Never to decide. Leave strings to float.
Sky, tree line against 8 p.m. red, it is July yet white snow on the peaks.
Don’t expect notes and memories to explain anything, they’re the detritus calendars provide.
When was the child born, when did the gray-and-white kitten appear in the yard?
Resembling tipis that rot to the ground years hence. Or in winter or the child’s next birthday.
Certain things must continue but in different hues.
Mother be forgotten, buffalo meat cut to strips to dry. The sun. Never knowing when rain will return.
Grandfather (who will soon be gone) only asks the riddle, never tells the answer. Oh, la.
"Berkshire Hills" © Carl Bowlby; used by permission.
Grace Marie Grafton’s book Jester was published in 2013 by Hip Pocket Press. She is the author of six collections of poetry. Her poems won first prize in the Soul-Making Keats Literary Competition (National League of American Pen Women, San Francisco) and the annual Bellingham Review contest, and have received an Honorable Mention in Anderbo and Sycamore Review contests. Her work has twice been nominated for a Pushcart Prize.

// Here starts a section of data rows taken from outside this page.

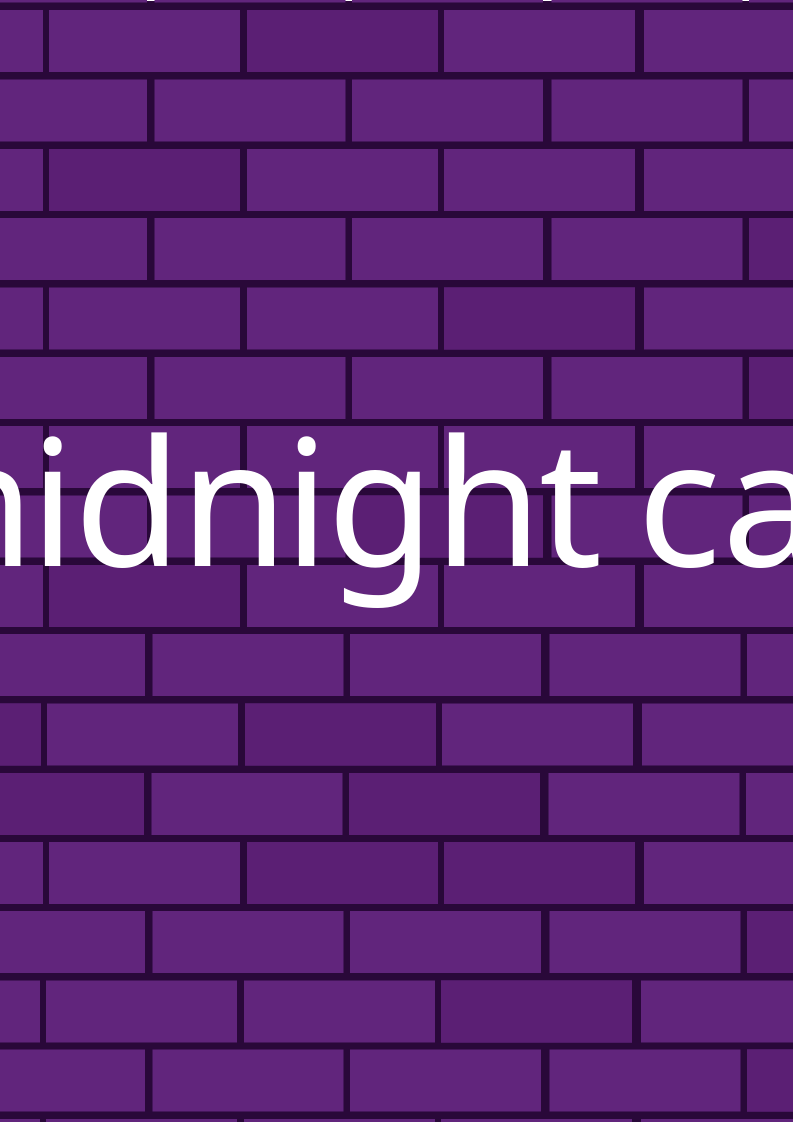
<!DOCTYPE html>
<html lang="en">
<head>
<meta charset="utf-8">
<title>midnight ca</title>
<style>
:root { --mortar: #290839; --brick: #61257c; --brick-dark: #5b1f74; --lettering: #fff; --paper: #fff; }
* { margin: 0; padding: 0; }
html, body { width: 795px; height: 1123px; overflow: hidden; background: var(--paper); }
.poster { position: relative; width: 793px; height: 1122px; overflow: hidden; background: var(--mortar); }
.wall { display: block; fill: var(--brick); }
.dark { fill: var(--brick-dark); }
.title { position: absolute; left: 0; top: 0; fill: var(--lettering); font: 400 175px "Noto Sans", sans-serif; }
</style>
</head>
<body>
<main class="poster">
<svg class="wall" width="793" height="1122" viewBox="0 0 793 1122" aria-hidden="true">
  <defs>
    <rect id="brick" width="191" height="62"/>
    <g id="course-a">
      <use href="#brick" x="-148"/><use href="#brick" x="49"/><use href="#brick" x="247"/><use href="#brick" x="444"/><use href="#brick" x="644"/>
    </g>
    <g id="course-b">
      <use href="#brick" x="-44"/><use href="#brick" x="154.5"/><use href="#brick" x="352"/><use href="#brick" x="551.5"/><use href="#brick" x="749"/>
    </g>
  </defs>
  <g class="edge-courses">
    <rect width="793" height="1" fill="#fff"/>
    <use href="#course-b" y="-59.5"/>
    <use href="#course-a" x="-3" y="1119"/>
  </g>
  <g class="courses">
    <use href="#course-a" y="10"/>
    <use href="#course-b" y="79.5"/>
    <use href="#course-a" y="149"/>
    <use href="#course-b" y="218"/>
    <use href="#course-a" y="287.5"/>
    <use href="#course-b" y="357"/>
    <use href="#course-a" y="426"/>
    <use href="#course-b" y="495.5"/>
    <use href="#course-a" y="565"/>
    <use href="#course-b" x="-2" y="634"/>
    <use href="#course-a" x="-2" y="703.5"/>
    <use href="#course-b" x="-3" y="773"/>
    <use href="#course-a" y="842"/>
    <use href="#course-b" x="-2" y="911"/>
    <use href="#course-a" x="-3" y="980.5"/>
    <use href="#course-b" x="-2" y="1049.5"/>
  </g>
  <g class="dark">
    <use href="#brick" x="247" y="10"/>
    <use href="#brick" x="49" y="149"/>
    <use href="#brick" x="749" y="218"/>
    <use href="#brick" x="444" y="287.5"/>
    <use href="#brick" x="749" y="357"/>
    <use href="#brick" x="352" y="495.5"/>
    <use href="#brick" x="49" y="565"/>
    <use href="#brick" x="-150" y="703.5"/>
    <use href="#brick" x="245" y="703.5"/>
    <use href="#brick" x="-47" y="773"/>
    <use href="#brick" x="349" y="773"/>
    <use href="#brick" x="247" y="842"/>
    <use href="#brick" x="444" y="842"/>
    <use href="#brick" x="747" y="911"/>
    <use href="#brick" x="441" y="980.5"/>
    <use href="#brick" x="747" y="1049.5"/>
  </g>
</svg>
<svg class="title" width="793" height="1122" viewBox="0 0 793 1122">
  <text x="-129 30 74 180 284 327 434 539 600 637 722" y="566">midnight ca</text>
</svg>
</main>
</body>
</html>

Grafton’s poems have recently appeared in Fifth Wednesday, Cortland Review, The Offending Adam, Canary, CA Quarterly, Sin Fronteras, Ambush Review, PoetryMagazine.com, and others.